During a visit to MakeX on a recent Saturday, we observed while a 13-year old named Dean received guidance from MakeX mentorGreg Xie about how to cut and build a skateboard he is making for the Connections program at JLS.

Sparking creativity and big ideas

“I used to come here with my Dad when I was younger, but now I come on my own,” Dean said. “All these tools are really expensive, but at MakeX you can just use them to build stuff. I want to start my own skateboard company and I’m doing all the research I need about custom decks here.”

Free for all and no membership required

That’s another thing unique about MakeX: it’s free for kids to use, with no fees for drop in or membership. Other local maker spaces charge up to $1000 a year for access.

Jevan, Greg and Dean at Make X. Photo credit: Palo Alto Pulse

Jevan, Greg and Dean at MakeX. Photo credit: Palo Alto Pulse

Teen mentors teach, lead and manage the space

The core of MakeX is its 20 youth mentors, who go through training to teach others how to use the machines and tools, and serve as the leadership team for the space. The MakeX  youth mentors also work together to manage the budget that MakeX receives from the City of Palo Alto.

Many of the MakeX youth mentors are on the robotics teams at Gunn, Paly or other local high schools, while others are just into making stuff for fun.

photo credit: Make X

photo credit: Make X

“People think that teens are reckless and can’t be trusted with these big machines, but MakeX shows that perception is not correct,” said Jevan Yu, a mentor who spends almost weekend at the space helping encourage other kids to build and explore.

Working to attract more girls and reach out to the community

MakeX has tools and machines, but one thing it doesn’t have a lot of is girls. That’s why the MakeX mentors are working hard to bring more girls into the space and to show them how cool tinkering can be.  They held a special girls workshop in September, and are reaching out to Castilleja and other places where girls congregate to spread the word.

MakeX has conducted special maker demos at Paly High School for DreamCatchers, a program that provides tutoring and support for students at Jordan, JLS and Terman who need extra help reaching grade level standards. They hope to encourage more DreamCatchers kids to come to MakeX and catch the tinkering bug.

Girls loved the special girls' maker day at Make X in September. Photo credit: Make X

Girls loved the special girls’ maker day at MakeX in September. Photo credit: MakeX

MakeX mentors were also involved in D Farm’s ‘Design Daze’ challenge, where kids worked together in teams to build a solution for a real world challenge.

“We’ve attended the FabLearn Conference at Stanford and we’ve got a vision for where we’d like to take MakeX,” Jevan said. “Someday it would be fun to have a mobile van where kids could learn how to make stuff. MakeX is a work in progress, but we’re showing that students can handle the responsibility of running something on our own.”

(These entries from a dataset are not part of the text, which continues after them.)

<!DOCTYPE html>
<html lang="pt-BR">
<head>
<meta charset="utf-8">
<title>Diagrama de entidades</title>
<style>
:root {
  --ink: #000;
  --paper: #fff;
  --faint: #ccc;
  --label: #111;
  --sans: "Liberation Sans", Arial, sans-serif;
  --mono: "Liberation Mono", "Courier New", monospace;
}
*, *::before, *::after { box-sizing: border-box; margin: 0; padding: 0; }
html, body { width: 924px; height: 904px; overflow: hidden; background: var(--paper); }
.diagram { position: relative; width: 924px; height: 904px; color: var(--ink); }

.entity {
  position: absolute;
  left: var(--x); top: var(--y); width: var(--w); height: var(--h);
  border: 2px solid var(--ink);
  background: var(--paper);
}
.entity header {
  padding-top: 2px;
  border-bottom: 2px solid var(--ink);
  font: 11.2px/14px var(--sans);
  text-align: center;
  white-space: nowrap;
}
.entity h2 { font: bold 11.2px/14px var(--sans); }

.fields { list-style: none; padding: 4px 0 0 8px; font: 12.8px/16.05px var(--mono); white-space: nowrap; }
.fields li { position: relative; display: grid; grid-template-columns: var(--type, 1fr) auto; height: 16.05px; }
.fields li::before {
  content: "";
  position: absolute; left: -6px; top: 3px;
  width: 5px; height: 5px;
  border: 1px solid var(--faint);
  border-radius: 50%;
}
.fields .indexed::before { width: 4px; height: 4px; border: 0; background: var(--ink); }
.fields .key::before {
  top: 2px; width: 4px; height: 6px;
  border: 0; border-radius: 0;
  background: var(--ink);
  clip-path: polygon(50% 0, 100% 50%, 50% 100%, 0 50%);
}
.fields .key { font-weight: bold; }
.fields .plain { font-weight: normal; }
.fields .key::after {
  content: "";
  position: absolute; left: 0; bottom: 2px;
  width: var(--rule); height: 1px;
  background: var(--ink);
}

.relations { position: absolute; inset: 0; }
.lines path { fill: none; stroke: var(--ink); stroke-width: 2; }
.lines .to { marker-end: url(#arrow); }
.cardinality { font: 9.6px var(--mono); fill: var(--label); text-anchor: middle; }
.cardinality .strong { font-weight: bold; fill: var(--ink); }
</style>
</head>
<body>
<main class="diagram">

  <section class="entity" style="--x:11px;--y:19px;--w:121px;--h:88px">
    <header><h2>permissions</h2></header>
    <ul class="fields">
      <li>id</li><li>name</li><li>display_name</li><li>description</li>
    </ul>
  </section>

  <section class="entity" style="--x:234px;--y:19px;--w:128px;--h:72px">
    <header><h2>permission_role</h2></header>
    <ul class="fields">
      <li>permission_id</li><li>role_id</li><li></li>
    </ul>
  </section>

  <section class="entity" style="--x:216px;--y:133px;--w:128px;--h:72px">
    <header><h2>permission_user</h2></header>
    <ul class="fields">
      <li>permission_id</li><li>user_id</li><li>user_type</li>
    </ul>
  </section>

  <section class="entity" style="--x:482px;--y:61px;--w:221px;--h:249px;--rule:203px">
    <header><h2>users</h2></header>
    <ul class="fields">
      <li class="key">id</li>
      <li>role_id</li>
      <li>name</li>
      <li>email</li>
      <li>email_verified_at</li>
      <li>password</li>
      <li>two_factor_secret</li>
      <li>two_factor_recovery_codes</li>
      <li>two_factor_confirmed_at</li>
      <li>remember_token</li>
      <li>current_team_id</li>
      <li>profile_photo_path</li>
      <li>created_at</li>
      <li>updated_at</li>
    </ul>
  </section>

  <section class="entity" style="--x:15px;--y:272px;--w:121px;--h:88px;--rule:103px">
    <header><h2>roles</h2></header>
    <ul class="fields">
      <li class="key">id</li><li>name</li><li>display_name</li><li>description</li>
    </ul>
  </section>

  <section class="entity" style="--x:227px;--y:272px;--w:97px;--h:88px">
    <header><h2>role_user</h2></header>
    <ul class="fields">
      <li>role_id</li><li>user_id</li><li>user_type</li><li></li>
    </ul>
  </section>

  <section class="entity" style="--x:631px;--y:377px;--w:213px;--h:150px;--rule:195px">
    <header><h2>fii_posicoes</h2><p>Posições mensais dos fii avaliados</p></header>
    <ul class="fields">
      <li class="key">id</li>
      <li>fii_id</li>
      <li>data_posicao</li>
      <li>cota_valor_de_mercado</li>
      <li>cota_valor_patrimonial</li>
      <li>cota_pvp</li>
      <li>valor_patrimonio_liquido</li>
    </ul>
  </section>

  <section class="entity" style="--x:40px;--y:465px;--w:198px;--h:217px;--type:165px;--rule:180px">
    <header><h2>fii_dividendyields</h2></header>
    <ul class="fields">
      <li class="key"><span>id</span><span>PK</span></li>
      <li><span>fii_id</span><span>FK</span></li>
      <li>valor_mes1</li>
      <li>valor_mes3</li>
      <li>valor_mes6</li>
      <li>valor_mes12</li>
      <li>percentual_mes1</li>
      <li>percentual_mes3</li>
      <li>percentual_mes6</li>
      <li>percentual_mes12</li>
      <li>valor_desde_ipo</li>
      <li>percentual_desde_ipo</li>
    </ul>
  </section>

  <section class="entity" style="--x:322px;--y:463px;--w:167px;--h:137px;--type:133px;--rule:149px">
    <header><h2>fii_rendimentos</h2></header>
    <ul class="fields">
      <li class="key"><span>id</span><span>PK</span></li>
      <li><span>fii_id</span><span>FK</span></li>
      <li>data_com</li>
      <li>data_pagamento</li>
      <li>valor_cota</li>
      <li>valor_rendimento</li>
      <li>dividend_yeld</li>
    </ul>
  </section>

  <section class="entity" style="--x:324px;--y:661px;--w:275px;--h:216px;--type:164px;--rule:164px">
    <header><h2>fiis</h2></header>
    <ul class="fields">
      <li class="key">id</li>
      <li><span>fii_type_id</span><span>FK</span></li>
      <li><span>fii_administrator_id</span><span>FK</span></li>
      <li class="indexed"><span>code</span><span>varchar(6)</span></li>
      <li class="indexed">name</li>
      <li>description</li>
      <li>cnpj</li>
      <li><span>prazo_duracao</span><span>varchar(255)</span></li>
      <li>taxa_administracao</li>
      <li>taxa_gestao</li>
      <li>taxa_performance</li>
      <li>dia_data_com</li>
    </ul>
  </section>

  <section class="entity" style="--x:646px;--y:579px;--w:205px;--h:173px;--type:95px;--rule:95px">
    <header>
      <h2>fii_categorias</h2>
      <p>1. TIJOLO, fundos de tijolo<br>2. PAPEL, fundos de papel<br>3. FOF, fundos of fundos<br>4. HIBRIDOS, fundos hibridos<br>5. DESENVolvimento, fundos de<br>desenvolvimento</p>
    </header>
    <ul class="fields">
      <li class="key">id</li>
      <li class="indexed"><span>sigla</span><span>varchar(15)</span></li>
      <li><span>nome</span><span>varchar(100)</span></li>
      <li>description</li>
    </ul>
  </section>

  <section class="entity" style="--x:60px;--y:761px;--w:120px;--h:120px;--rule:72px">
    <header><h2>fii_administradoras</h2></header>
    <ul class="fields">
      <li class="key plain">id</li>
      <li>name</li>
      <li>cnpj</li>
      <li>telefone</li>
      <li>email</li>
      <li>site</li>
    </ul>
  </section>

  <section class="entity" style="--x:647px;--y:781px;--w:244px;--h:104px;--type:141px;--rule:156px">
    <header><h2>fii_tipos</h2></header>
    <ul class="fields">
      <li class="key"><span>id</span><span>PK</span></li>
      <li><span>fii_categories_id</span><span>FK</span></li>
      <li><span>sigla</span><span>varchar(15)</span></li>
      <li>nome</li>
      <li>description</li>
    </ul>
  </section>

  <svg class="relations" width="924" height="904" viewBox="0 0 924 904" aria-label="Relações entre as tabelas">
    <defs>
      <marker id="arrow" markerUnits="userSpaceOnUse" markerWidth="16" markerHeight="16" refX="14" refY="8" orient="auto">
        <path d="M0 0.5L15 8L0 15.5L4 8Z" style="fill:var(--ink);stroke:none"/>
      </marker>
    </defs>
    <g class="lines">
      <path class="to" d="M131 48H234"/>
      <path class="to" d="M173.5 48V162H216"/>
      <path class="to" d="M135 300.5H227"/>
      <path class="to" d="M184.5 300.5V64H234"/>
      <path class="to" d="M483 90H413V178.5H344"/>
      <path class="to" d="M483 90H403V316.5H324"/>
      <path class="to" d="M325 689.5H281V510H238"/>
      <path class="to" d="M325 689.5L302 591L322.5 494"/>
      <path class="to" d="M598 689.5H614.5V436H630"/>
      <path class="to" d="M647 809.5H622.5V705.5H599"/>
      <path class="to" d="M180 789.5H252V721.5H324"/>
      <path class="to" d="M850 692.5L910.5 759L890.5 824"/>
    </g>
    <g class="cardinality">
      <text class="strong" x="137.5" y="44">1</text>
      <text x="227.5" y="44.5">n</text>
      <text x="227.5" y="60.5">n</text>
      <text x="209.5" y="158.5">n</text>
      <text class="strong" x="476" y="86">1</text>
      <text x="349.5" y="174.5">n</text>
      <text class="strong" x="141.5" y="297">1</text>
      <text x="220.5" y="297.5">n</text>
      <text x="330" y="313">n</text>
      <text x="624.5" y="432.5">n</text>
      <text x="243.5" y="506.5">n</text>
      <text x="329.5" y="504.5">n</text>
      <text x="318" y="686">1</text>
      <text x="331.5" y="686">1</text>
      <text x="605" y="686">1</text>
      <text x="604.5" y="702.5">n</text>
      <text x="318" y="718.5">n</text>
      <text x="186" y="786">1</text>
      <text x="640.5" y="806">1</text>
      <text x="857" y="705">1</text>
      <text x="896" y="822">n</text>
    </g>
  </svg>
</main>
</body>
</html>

How to visit Make X and learn more
photo credit: Palo Alto Pulse

photo credit: Palo Alto Pulse

About the author

Victoria Thorp

Victoria Thorp

Victoria is the founder and editor of Palo Alto Pulse and has lived in Palo Alto since 2007. Victoria's diverse professional background includes working as the editor of GreatSchools.org , as a senior writer for KIPP and Teach for America, and as a radio producer for City Visions on KALW (91.7FM San Francisco). She is a graduate of Leadership Palo Alto and a member of the Palo Alto Partners in Education Advisory Board.

She has a BA in English from Tufts University and Masters in Education and Secondary Teaching Credential in English from UCLA.